Stored data
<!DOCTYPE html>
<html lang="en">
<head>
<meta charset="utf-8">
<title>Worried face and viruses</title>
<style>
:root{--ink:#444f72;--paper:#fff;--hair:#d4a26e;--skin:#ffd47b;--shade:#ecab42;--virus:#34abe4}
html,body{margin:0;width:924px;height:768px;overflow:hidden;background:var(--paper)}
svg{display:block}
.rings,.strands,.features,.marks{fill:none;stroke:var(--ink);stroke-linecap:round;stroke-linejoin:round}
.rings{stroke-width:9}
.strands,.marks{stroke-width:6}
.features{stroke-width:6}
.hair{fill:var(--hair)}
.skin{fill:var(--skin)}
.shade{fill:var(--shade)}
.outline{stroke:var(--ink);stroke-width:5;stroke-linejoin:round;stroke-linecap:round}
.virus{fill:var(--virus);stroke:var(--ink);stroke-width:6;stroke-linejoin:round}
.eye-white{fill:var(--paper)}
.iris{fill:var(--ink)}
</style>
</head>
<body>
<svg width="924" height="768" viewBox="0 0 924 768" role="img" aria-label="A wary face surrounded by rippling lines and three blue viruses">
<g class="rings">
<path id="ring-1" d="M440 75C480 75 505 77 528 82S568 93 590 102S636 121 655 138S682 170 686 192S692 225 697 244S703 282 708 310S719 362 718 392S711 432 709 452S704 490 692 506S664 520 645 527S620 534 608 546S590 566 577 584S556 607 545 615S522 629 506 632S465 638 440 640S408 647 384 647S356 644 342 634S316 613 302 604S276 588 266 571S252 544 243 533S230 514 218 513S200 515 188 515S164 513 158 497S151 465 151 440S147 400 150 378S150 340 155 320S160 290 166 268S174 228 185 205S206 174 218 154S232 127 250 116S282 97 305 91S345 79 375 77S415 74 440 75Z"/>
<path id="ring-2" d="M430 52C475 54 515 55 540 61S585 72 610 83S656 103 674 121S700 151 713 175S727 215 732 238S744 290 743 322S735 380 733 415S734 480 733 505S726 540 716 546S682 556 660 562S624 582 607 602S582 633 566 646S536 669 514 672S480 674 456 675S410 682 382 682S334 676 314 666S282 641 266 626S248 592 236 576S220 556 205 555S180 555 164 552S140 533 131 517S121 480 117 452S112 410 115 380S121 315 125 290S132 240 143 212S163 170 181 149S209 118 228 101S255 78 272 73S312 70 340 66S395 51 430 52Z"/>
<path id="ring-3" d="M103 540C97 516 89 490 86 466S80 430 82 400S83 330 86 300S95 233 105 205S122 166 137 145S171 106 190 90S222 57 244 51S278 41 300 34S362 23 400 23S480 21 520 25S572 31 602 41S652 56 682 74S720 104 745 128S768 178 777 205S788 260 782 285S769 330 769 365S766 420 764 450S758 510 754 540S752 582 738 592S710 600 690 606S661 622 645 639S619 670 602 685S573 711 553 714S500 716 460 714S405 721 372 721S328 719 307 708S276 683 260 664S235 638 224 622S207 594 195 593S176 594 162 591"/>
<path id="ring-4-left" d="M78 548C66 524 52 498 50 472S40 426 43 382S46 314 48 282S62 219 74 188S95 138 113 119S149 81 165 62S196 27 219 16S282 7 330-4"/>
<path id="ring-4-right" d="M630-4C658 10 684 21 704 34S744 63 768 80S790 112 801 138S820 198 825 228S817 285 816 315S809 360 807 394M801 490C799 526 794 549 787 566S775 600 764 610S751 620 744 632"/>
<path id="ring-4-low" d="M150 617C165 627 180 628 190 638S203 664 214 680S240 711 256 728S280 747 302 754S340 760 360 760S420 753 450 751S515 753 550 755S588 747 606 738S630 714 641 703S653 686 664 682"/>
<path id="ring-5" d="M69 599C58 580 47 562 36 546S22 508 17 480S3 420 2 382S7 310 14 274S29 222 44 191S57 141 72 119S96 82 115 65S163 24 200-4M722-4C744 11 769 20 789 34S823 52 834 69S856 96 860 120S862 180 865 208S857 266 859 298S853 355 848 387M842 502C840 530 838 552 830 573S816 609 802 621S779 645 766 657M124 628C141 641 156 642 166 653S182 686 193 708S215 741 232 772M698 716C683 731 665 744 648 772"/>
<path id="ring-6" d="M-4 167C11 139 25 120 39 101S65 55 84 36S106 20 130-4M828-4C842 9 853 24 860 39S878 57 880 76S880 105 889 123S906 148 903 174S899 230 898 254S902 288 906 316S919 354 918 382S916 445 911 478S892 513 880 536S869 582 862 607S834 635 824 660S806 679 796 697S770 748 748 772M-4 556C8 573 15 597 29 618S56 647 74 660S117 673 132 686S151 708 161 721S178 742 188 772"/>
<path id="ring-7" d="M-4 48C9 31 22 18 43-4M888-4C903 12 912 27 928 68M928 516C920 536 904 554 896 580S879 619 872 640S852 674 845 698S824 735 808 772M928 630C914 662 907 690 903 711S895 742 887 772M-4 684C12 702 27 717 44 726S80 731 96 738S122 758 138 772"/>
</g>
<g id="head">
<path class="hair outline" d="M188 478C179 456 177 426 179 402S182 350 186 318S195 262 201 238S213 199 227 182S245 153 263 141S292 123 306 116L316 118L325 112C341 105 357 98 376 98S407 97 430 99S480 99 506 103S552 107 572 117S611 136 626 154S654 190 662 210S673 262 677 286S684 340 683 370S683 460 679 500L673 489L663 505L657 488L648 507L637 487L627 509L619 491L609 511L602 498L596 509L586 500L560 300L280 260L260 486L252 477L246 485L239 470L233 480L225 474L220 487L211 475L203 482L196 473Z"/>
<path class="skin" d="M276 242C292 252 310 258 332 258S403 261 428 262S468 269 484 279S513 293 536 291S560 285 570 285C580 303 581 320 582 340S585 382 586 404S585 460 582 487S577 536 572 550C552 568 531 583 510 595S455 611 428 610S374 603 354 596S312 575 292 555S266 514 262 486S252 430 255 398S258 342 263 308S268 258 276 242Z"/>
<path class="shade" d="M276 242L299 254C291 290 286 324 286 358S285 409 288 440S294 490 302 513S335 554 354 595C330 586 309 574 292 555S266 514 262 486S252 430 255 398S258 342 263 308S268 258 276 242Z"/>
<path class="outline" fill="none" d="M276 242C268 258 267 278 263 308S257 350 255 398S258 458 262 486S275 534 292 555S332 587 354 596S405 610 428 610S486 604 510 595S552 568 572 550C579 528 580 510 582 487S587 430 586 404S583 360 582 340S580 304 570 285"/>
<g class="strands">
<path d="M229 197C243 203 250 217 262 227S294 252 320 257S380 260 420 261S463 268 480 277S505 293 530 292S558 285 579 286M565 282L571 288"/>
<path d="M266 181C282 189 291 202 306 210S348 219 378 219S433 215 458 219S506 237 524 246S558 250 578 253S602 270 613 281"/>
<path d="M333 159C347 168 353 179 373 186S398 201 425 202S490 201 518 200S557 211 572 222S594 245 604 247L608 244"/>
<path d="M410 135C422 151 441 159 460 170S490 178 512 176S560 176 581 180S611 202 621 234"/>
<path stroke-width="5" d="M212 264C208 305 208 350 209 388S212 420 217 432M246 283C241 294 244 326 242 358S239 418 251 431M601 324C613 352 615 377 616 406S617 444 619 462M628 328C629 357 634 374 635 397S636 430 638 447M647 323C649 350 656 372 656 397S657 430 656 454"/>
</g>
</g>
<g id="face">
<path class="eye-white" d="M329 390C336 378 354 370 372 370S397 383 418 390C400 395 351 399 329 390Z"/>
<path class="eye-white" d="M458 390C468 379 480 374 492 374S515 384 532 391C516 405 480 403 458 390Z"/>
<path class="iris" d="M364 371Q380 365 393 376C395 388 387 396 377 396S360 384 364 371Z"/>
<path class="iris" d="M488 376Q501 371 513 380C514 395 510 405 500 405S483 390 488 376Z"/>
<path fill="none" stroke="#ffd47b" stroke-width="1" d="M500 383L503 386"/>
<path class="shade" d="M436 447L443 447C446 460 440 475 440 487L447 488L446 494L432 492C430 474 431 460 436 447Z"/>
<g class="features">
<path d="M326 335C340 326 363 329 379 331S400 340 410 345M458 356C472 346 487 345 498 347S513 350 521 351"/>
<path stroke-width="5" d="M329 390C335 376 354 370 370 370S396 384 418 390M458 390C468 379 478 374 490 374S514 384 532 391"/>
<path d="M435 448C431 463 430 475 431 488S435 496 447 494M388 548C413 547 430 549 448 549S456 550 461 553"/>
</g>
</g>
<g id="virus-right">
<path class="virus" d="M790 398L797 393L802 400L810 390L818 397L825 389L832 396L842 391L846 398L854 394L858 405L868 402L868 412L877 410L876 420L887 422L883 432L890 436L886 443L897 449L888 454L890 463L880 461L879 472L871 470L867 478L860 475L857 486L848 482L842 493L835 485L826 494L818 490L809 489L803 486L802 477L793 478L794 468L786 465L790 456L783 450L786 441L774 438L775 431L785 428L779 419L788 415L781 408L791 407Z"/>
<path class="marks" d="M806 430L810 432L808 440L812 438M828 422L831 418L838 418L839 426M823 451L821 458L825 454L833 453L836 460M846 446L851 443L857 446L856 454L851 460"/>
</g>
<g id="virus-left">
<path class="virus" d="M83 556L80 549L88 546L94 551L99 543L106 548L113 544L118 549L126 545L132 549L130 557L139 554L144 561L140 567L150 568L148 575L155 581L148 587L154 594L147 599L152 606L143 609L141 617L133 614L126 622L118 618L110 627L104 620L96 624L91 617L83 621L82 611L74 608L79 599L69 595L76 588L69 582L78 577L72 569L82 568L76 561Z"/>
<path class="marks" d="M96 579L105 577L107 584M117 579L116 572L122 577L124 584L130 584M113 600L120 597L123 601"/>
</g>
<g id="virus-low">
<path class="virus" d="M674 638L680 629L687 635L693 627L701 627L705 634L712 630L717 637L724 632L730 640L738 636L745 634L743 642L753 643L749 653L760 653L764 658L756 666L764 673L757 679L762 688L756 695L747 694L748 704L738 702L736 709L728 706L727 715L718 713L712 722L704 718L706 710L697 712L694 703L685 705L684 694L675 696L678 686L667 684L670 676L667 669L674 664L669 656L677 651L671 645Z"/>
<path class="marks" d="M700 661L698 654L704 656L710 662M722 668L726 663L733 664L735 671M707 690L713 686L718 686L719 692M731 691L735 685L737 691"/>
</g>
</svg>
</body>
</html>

* How to complete this task
Tally the lines in this data that hold the word "html" and state only the count.

* Result for this exercise
4